● YOUR GOAL
Report all lines of the records that contain "stage".
Content starts
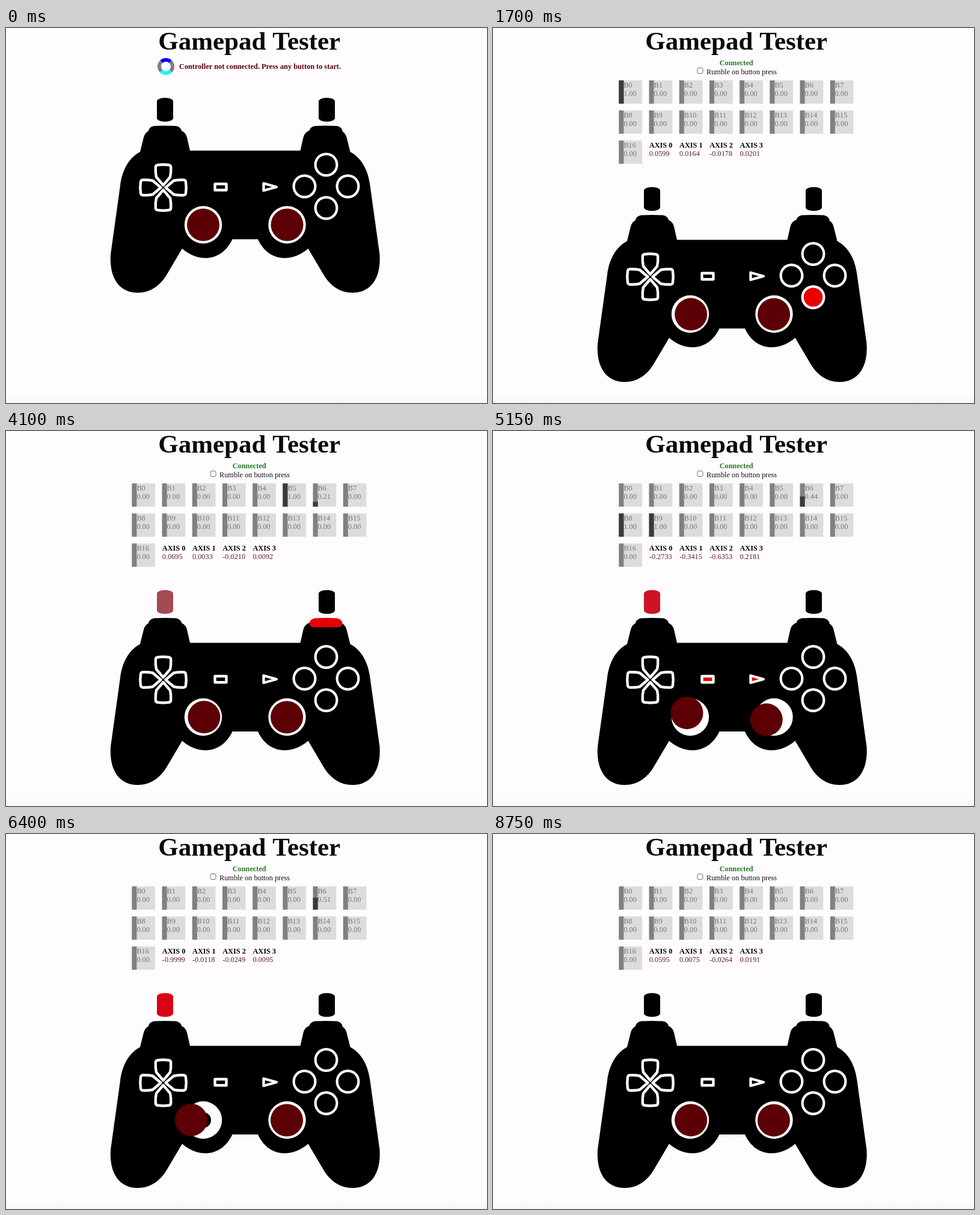
These frames come from a looping animation (800x624 px, 8.8 s). An HTML page with a canvas:

```html
<!DOCTYPE html>
<html lang="en">
<head>
<meta charset="utf-8">
<title>Gamepad Tester</title>
<style>
html, body { margin: 0; width: 100%; height: 100%; overflow: hidden; background: #fefcff; }
canvas { display: block; }
</style>
</head>
<body>
<canvas id="stage" width="800" height="624"></canvas>
<script>
const ctx = document.getElementById('stage').getContext('2d');
const LOOP = 8800, STEP = 50, CONNECT = 1550, IDLE = 7200, TURN = 2 * Math.PI;
const SERIF = '"Liberation Serif", "Times New Roman", serif';
const RED = '#eb0000', MAROON = '#5c0005', PAPER = '#fefcff';

const BODY = new Path2D('M306 204L301 182Q299 174 292 171H238Q231 174 229 182L223 206C203 217 193 238 190 262' +
  'L174 377C171.5 418 190 440.5 219 440.5C240 440.5 256 429 267 411L293 367C320 391 359 389 376.5 351.5' +
  'H419C436 389 475 391 502.5 367L528.5 411C539.5 429 555.5 440.5 576.5 440.5C605.5 440.5 624 418 621.5 377' +
  'L605.5 262C602.5 238 592.5 217 572.5 206L566.5 182Q564.5 174 557.5 171H503.5Q496.5 174 494.5 182L489.5 204Z');
const BUMPER = new Path2D('M237 171Q238 165 246 163Q264.5 162 283 163Q291 165 292 171Q292 177 285 178H244Q237 177 237 171Z');
const TRIGGER = new Path2D('M251 121.5C253 114.5 276 114.5 278 121.5V150.5C276 157.5 253 157.5 251 150.5Z');
const PAD = new Path2D('M-12.7-34Q-12.5-37-9.5-37.5Q0-39 9.5-37.5Q12.5-37 12.7-34Q13.2-25 11.5-17.5L0-4L-11.5-17.5Q-13.2-25-12.7-34Z');
const SELECT = new Path2D('M347.5 259.5H366.5V269.7H347.5Z');
const START = new Path2D('M428.5 258.5L450 264.5L428.5 270.5Z');

// Runs of button taps: first and last button, start, spacing, hold
const TAPS = [
  { from: 0, to: 3, at: 1550, gap: 300, hold: 300 },
  { from: 4, to: 5, at: 3550, gap: 350, hold: 350 },
  { from: 8, to: 9, at: 4950, gap: 150, hold: 300 },
  { from: 16, to: 16, at: 5500, gap: 0, hold: 150 },
  { from: 12, to: 15, at: 6600, gap: 150, hold: 150 }
];

// Stick sweeps: start, end, first angle, turns
const REST = [[.0595, .0075], [-.0264, .0191]];
const SWEEPS = [
  [[2200, 2750, -1.6, 1], [5057, 5400, -3.148, .5], [5600, 6600, 4.41, -1.5]],
  [[2804, 3500, -1.582, 1], [5017, 5400, 1.724, .5], [5700, 6250, 3.1, -1]]
];

function stickAt(side, t) {
  const wobble = t < IDLE ? .01 : 0;
  let pos = REST[side].map((v, i) => v + wobble * Math.sin(t / 90 + 2 * i + side));
  for (const [start, end, angle, turns] of SWEEPS[side]) {
    const reach = Math.max(0, Math.min(1, (t - start) / 200, (end - t) / 200));
    const a = angle + turns * TURN * (t - start) / (end - start);
    pos = [Math.cos(a), Math.sin(a)].map((v, i) => pos[i] + (v - pos[i]) * reach);
  }
  return pos;
}

function buttonsAt(t) {
  const values = Array(17).fill(0);
  for (const { from, to, at, gap, hold } of TAPS) {
    for (let id = from; id <= to; id++) {
      const age = t - at - (id - from) * gap;
      if (age >= 0 && age < hold) values[id] = 1;
    }
  }
  if (t > 3660 && t < 6600) values[6] = .54 * (1 - Math.exp((3660 - t) / 900));
  if (t > 4300 && t < 4800) values[7] = Math.sin((t - 4300) / 500 * Math.PI);
  return values;
}

function text(str, x, y, color, bold = false, size = 12.3, align = 'left') {
  ctx.font = (bold ? 'bold ' : '') + size + 'px ' + SERIF;
  ctx.textAlign = align;
  ctx.fillStyle = color;
  ctx.fillText(str, x, y);
}

function box(x, y, w, h, color) {
  ctx.fillStyle = color;
  ctx.fillRect(x, y, w, h);
}

function disc(x, y, r, color) {
  ctx.beginPath();
  ctx.arc(x, y, r, 0, TURN);
  ctx.fillStyle = color;
  ctx.fill();
}

function fillAt(path, color, dx = 0) {
  ctx.save();
  ctx.translate(dx, 0);
  ctx.fillStyle = color;
  ctx.fill(path);
  ctx.restore();
}

function outlined(path, pressed) {
  ctx.lineWidth = 4.4;
  ctx.lineJoin = 'round';
  ctx.strokeStyle = '#fff';
  ctx.fillStyle = pressed ? RED : '#000';
  ctx.fill(path);
  ctx.stroke(path);
}

function triggerColor(v) {
  if (v <= 0) return '#000';
  const p = Math.max(0, Math.min(1, (v - .21) / .3));
  const mix = (a, b) => Math.round(a + (b - a) * p);
  return `rgb(${mix(164, 218)},${mix(74, 3)},${mix(84, 21)})`;
}

function drawSpinner(t) {
  ['blue', '#808080', 'cyan', '#808080'].forEach((color, i) => {
    const a = t / 2000 * TURN + (i * 2 - 3) * Math.PI / 4;
    ctx.beginPath();
    ctx.arc(266, 64, 11, a, a + Math.PI / 2);
    ctx.lineWidth = 6;
    ctx.strokeStyle = color;
    ctx.stroke();
  });
}

function drawPanel(values, axes) {
  text('Connected', 404.7, 61.5, '#267a26', true, 12.3, 'center');
  ctx.beginPath();
  ctx.roundRect(340, 66.5, 9, 9, 2);
  ctx.lineWidth = 1;
  ctx.strokeStyle = '#707070';
  ctx.stroke();
  text('Rumble on button press', 355, 76.5, '#111');

  values.forEach((v, i) => {
    const x = 209.4 + (i % 8) * 50.2, y = 87.2 + Math.floor(i / 8) * 50;
    box(x, y, 38.7, 38.7, '#dcdcdc');
    box(x, y, 8, 38.7, '#808080');
    box(x, y + 38.7 * (1 - v), 8, 38.7 * v, '#3a3a3a');
    text('B' + i, x + 8, y + 11.6, '#777');
    text(v.toFixed(2), x + 8, y + 25.6, '#777');
  });
  axes.forEach((v, i) => {
    const x = 259.8 + i * 50.2;
    text('AXIS ' + i, x, 199, '#000', true);
    text(v.toFixed(4), x, 213, '#641c25');
  });
}

function drawStick(x, y, [dx, dy]) {
  disc(x, y, 31.2, '#fff');
  disc(x, y, 13, '#000');
  disc(x + dx * 20, y + dy * 20, 27, MAROON);
}

function drawPad(values, left, right) {
  fillAt(BODY, '#000');
  fillAt(TRIGGER, triggerColor(values[6]));
  fillAt(TRIGGER, triggerColor(values[7]), 269);
  fillAt(BUMPER, values[4] ? RED : '#000');
  fillAt(BUMPER, values[5] ? RED : '#000', 267.5);

  [12, 15, 13, 14].forEach((id, i) => {
    ctx.save();
    ctx.translate(261.5, 265.5);
    ctx.rotate(i * Math.PI / 2);
    outlined(PAD, values[id]);
    ctx.restore();
  });
  outlined(SELECT, values[8]);
  outlined(START, values[9]);

  [[0, 1], [1, 0], [-1, 0], [0, -1]].forEach(([dx, dy], id) => {
    const x = 532.5 + dx * 36, y = 263.5 + dy * 36;
    disc(x, y, 20, '#fff');
    disc(x, y, 15.8, values[id] ? RED : '#000');
  });
  drawStick(328, 327.5, left);
  drawStick(467.5, 327.5, right);
}

function draw(t) {
  box(0, 0, 800, 624, PAPER);
  const shade = ctx.createLinearGradient(0, 606, 0, 624);
  shade.addColorStop(0, PAPER);
  shade.addColorStop(1, '#f8f7f9');
  box(0, 606, 800, 18, shade);
  text('Gamepad Tester', 404.7, 35.5, '#0a0a0a', true, 43, 'center');

  const values = buttonsAt(t);
  if (t < CONNECT) {
    drawSpinner(t);
    text('Controller not connected. Press any button to start.', 288, 68, MAROON, true);
    drawPad(values, [0, 0], [0, 0]);
    return;
  }
  const left = stickAt(0, t), right = stickAt(1, t);
  drawPanel(values, [...left, ...right]);
  ctx.save();
  ctx.translate(0, 148.5);
  drawPad(values, left, right);
  ctx.restore();
}

const begin = performance.now();
function tick() {
  const t = (performance.now() - begin) % LOOP;
  draw(Math.floor(t / STEP) * STEP);
  requestAnimationFrame(tick);
}
tick();
</script>
</body>
</html>
```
Content ends
● RESULT BELOW
<canvas id="stage" width="800" height="624"></canvas>
const ctx = document.getElementById('stage').getContext('2d');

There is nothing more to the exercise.